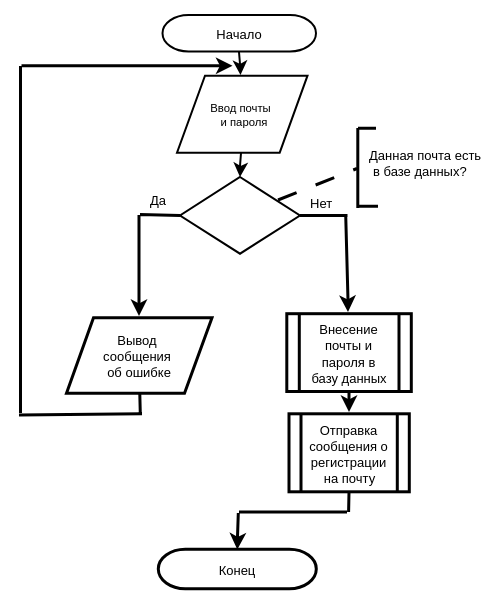
<!DOCTYPE html>
<html lang="ru">
<head>
<meta charset="utf-8">
<title>Блок-схема регистрации</title>
<style>
:root { --ink: #000; --paper: #fff; }
* { box-sizing: border-box; }
html, body { margin: 0; overflow: hidden; background: var(--paper); }
.flowchart {
  position: relative; width: 504px; height: 604px; overflow: hidden;
  background: var(--paper); color: var(--ink);
  font: 13px/16.2px "Liberation Sans", Arial, sans-serif;
}
.lines { position: absolute; inset: 0; fill: none; stroke: var(--ink); stroke-width: 3; }
.lines .thin { stroke-width: 2; }
.lines .head { fill: var(--ink); stroke: none; }
.lines .shape { fill: var(--paper); }
.node {
  position: absolute; display: flex; flex-direction: column;
  align-items: center; justify-content: center;
  white-space: pre; text-align: center;
}
.start { left: 162px; top: 15px; width: 154px; height: 41px; }
.input { left: 177px; top: 76px; width: 131px; height: 77px; font-size: 11.3px; line-height: 14px; }
.input span:first-child { margin-right: 4px; }
.input span:last-child { margin-left: 3px; }
.error { left: 66px; top: 318px; width: 146px; height: 78px; }
.error span:nth-child(1) { margin-right: 4px; }
.error span:nth-child(2) { margin-right: 4px; }
.save { left: 286px; top: 314px; width: 125px; height: 81px; }
.mail { left: 288px; top: 414px; width: 121px; height: 82px; }
.mail span:nth-child(4) { margin-left: 2px; }
.save span:nth-child(4) { margin-left: 1px; }
.end { left: 158px; top: 551px; width: 158px; height: 41px; }
.question { left: 369px; top: 148px; align-items: flex-start; }
.question span:last-child { margin-left: 4px; }
.yes { left: 150px; top: 193px; }
.no { left: 310px; top: 196px; }
</style>
</head>
<body>
<main class="flowchart">
  <svg class="lines" width="504" height="604" viewBox="0 0 504 604" aria-hidden="true">
    <defs>
      <path id="arrowhead" class="head" d="M0 0L-8.5-17L0-12.5L8.5-17Z"/>
      <path id="arrowhead-small" class="head" d="M0 0L-7.5-15L0-11L7.5-15Z"/>
    </defs>

    <g class="connectors">
      <path class="thin" d="M239 52L240 64M241 153L240 166"/>
      <use href="#arrowhead-small" transform="translate(240.5 75) rotate(-2)"/>
      <use href="#arrowhead-small" transform="translate(240 177) rotate(3)"/>
      <path d="M180 215.5L140 214.5M139 215V304"/>
      <use href="#arrowhead" x="139" y="316"/>
      <path d="M300 215.5H347.5M345.7 215L348 300"/>
      <use href="#arrowhead" transform="translate(348 312) rotate(-1.5)"/>
      <path d="M349 392V400"/>
      <use href="#arrowhead" x="349" y="412"/>
      <path d="M349 492L348.6 512M347 512H239M238.3 513L237.5 537"/>
      <use href="#arrowhead" transform="translate(237.3 549.5) rotate(2)"/>
      <path d="M139.8 394L140.3 414M142 413.7L19 415M20.5 413V66M21.5 65.7H220"/>
      <use href="#arrowhead" transform="translate(232.5 65.7) rotate(-90)"/>
    </g>

    <g class="annotation">
      <path d="M278 200L357 168.5" stroke-dasharray="20 20.5"/>
      <path d="M376 128.3H358M357.8 128V208M357 206.3H378"/>
    </g>

    <g class="shapes">
      <rect class="shape thin" x="162.5" y="15" width="153.5" height="36.5" rx="26" ry="18.2"/>
      <polygon class="shape thin" points="205,75.7 307.5,75.7 279.7,152.7 177,152.7"/>
      <polygon class="shape thin" points="240,177 300,215.5 240,253.7 180,215.5"/>
      <polygon class="shape" points="93.5,317.8 212,317.8 184.5,393.3 66.5,393.3"/>
      <rect class="shape" x="286.8" y="313.7" width="124.5" height="77.8"/>
      <path d="M299.3 314V391M399 314V391"/>
      <rect class="shape" x="289" y="413.8" width="120.3" height="78"/>
      <path d="M301 414V492M397.3 414V492"/>
      <rect class="shape" x="158.3" y="549.3" width="158" height="39.5" rx="27" ry="19.7"/>
    </g>
  </svg>

  <div class="node start">Начало</div>
  <div class="node input"><span>Ввод почты</span><span>и пароля</span></div>
  <div class="node question"><span>Данная почта есть</span><span>в базе данных?</span></div>
  <div class="node yes">Да</div>
  <div class="node no">Нет</div>
  <div class="node error"><span>Вывод</span><span>сообщения</span><span>об ошибке</span></div>
  <div class="node save"><span>Внесение</span><span>почты и</span><span>пароля в</span><span>базу данных</span></div>
  <div class="node mail"><span>Отправка</span><span>сообщения о</span><span>регистрации</span><span>на почту</span></div>
  <div class="node end">Конец</div>
</main>
</body>
</html>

YOUR GOAL: Within the entries above, count the lines that include "absolute". The answer is that number alone.

RESPONSE BOX: 2